Basson, Preuss and Lorsch report on the Feedback Loop blog entry dated 9/30/2016 that:
One step in this effort is to make sure that existing skews in the system are not exacerbated during the MIRA selection process. To assess this, we compared the gender, race/ethnicity and age of those MIRA applicants who received an award with those of the applicants who did not receive an award
We did not observe any significant differences in the gender or race/ethnicity distributions of the MIRA grantees as compared to the MIRA applicants who did not receive an award. Both groups were roughly 25% female and included ≤10% of underrepresented racial/ethnic groups. These proportions were also not significantly different from those of the new and early stage R01 grantees. Thus although the MIRA selection process did not yet enhance these aspects of the diversity of the awardee pool relative to the other groups of grantees, it also did not exacerbate the existing skewed distribution.
Hard to reconcile with DataHound's report which comes from data requested under FOIA, so I presume it is accurate. Oh, and despite small numbers of "Others"* DataHound also noted:
The differences between the White and Other category results are less pronounced but also favored White applicants. The difference between the success rates (33.8% versus. 21.1%) is not statistically significant although it is close with a p value of 0.066. The difference between the the all applications success rate (29.4% versus 16.2%) is statistically significant with a p value of 0.004. Finally, the difference between the probabilities of administrative rejection (15.4% versus 28.1%) not statistically significant with p = 0.14 although the trend favors White applicants.
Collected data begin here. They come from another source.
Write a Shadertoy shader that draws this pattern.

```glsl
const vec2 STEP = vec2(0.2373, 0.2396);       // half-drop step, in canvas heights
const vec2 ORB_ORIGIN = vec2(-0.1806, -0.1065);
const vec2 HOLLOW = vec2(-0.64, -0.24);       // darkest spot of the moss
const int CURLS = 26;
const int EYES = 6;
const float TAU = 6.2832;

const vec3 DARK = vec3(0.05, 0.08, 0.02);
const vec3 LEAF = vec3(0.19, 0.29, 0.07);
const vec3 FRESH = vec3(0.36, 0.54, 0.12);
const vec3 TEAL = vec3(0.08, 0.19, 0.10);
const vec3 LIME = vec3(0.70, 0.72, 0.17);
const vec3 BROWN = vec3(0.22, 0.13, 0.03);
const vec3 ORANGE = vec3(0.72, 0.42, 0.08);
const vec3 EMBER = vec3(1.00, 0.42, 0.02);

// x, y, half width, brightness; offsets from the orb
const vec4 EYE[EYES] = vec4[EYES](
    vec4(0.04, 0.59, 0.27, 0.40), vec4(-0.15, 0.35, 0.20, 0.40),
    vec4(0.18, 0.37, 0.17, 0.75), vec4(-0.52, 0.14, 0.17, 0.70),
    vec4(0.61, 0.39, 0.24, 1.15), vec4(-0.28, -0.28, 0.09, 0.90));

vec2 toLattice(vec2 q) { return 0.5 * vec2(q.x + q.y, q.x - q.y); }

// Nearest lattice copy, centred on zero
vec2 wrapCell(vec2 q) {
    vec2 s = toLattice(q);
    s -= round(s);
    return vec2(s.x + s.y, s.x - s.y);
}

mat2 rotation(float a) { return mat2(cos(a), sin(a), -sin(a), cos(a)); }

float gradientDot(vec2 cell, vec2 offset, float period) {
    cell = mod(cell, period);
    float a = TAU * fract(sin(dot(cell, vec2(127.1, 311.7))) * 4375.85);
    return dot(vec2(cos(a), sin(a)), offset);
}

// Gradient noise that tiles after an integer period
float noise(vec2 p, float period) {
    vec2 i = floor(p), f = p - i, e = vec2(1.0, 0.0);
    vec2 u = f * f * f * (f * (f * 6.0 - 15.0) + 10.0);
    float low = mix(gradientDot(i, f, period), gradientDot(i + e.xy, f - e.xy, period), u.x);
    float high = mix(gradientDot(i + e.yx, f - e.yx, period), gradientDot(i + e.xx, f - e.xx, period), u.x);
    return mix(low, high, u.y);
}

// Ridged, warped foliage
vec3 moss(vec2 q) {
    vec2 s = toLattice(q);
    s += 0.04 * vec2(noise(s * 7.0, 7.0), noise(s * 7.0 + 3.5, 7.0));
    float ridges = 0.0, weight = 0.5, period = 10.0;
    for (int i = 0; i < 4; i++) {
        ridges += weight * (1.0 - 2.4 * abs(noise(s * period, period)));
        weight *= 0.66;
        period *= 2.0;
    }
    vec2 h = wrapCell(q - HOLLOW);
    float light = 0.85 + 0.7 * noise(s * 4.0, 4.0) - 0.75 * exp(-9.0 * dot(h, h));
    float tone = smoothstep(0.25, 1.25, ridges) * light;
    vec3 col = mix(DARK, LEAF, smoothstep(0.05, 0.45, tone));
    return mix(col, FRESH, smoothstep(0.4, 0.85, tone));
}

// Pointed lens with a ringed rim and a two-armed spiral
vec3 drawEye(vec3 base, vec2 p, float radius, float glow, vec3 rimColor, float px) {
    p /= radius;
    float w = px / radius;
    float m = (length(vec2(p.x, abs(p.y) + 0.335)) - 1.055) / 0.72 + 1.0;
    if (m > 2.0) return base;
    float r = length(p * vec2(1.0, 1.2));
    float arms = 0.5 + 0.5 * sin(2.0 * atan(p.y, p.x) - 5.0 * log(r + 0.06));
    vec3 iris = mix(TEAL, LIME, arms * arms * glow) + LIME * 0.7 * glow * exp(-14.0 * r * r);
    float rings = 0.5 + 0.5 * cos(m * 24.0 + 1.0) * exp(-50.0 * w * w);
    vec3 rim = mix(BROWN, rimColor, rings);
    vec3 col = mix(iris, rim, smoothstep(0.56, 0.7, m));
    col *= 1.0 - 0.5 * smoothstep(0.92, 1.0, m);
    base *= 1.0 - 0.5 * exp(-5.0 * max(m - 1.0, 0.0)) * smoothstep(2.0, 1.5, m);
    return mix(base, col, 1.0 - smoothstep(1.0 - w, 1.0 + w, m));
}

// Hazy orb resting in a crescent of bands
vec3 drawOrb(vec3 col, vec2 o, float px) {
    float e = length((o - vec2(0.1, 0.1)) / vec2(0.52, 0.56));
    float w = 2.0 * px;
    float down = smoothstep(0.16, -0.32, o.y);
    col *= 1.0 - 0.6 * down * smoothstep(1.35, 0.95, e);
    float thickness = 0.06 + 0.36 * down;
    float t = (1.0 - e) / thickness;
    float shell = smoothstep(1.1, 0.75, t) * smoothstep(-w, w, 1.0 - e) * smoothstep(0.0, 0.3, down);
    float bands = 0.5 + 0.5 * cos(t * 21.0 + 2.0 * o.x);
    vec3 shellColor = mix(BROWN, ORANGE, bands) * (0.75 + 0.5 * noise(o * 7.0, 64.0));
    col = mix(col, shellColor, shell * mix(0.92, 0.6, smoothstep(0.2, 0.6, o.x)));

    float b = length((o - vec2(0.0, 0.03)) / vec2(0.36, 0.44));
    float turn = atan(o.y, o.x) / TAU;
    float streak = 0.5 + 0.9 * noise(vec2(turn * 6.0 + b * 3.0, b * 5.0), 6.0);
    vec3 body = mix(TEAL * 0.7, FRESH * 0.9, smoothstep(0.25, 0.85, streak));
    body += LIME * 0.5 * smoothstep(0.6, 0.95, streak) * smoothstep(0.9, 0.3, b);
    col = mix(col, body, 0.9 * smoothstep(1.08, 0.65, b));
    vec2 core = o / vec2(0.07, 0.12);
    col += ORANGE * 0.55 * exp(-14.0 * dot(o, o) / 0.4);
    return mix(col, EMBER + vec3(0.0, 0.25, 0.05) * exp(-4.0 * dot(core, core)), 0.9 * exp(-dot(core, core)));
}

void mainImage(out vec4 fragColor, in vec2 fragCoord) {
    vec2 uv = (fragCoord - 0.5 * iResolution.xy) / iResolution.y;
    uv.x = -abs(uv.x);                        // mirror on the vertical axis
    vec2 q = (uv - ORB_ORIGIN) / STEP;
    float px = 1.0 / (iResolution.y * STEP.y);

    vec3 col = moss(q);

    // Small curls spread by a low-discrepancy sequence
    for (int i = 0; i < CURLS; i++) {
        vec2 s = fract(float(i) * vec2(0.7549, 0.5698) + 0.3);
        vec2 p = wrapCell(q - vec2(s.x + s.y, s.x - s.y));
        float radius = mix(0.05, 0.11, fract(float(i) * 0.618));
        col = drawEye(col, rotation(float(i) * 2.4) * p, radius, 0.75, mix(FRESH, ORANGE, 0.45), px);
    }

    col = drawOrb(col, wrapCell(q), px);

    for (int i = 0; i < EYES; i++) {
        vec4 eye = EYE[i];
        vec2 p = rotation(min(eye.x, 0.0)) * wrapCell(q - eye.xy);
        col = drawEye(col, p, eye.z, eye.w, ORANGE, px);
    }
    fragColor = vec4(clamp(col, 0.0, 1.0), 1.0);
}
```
Not sure how NIGMS will choose to weasel out of being caught in a functional falsehood. Perhaps "did not observe" means "we took a cursory look and decided it was close enough for government work". Perhaps they are relying on the fact that the gender effects were not statistically significant, as DataHound noted. Women PIs were 19 out of 82 (23.2%) of the funded and 63/218 (28.9%) of the reviewed-but-rejected apps. This is not the way DataHound calculated success rate, I believe, but because by chance there were 63 female apps reviewed-but-rejected and 63 male apps awarded funding the math works out the same.
There appears to be no excuse whatever for the NIGMS team missing the disparity for Asian PIs.
The probability of administrative rejection really requires some investigation on the part of NIGMS. Because this would appear to be a huge miscommunication, even if we do not know where to place the blame for the breakdown. If I were NIGMS honchodom, I'd be moving mountains to make sure that POs were communicating the goals of various FOA fairly and equivalently to every PI who contacted them.
*A small number of applications for this program (403 were submitted, per DataHound's first post) means that there were insufficient numbers of applicants from other racial/ethnic categories to get much in the way of specific numbers. The NIH has rules (or possibly these are general FOIA rules) about reporting on cells that contain too few PIs...something about being able to identify them too directly.
Neuroscientist Bita Moghaddam asked a very interesting question on Twitter but it didn't get much discussion yet. I thought I'd raise it up for the blog audience.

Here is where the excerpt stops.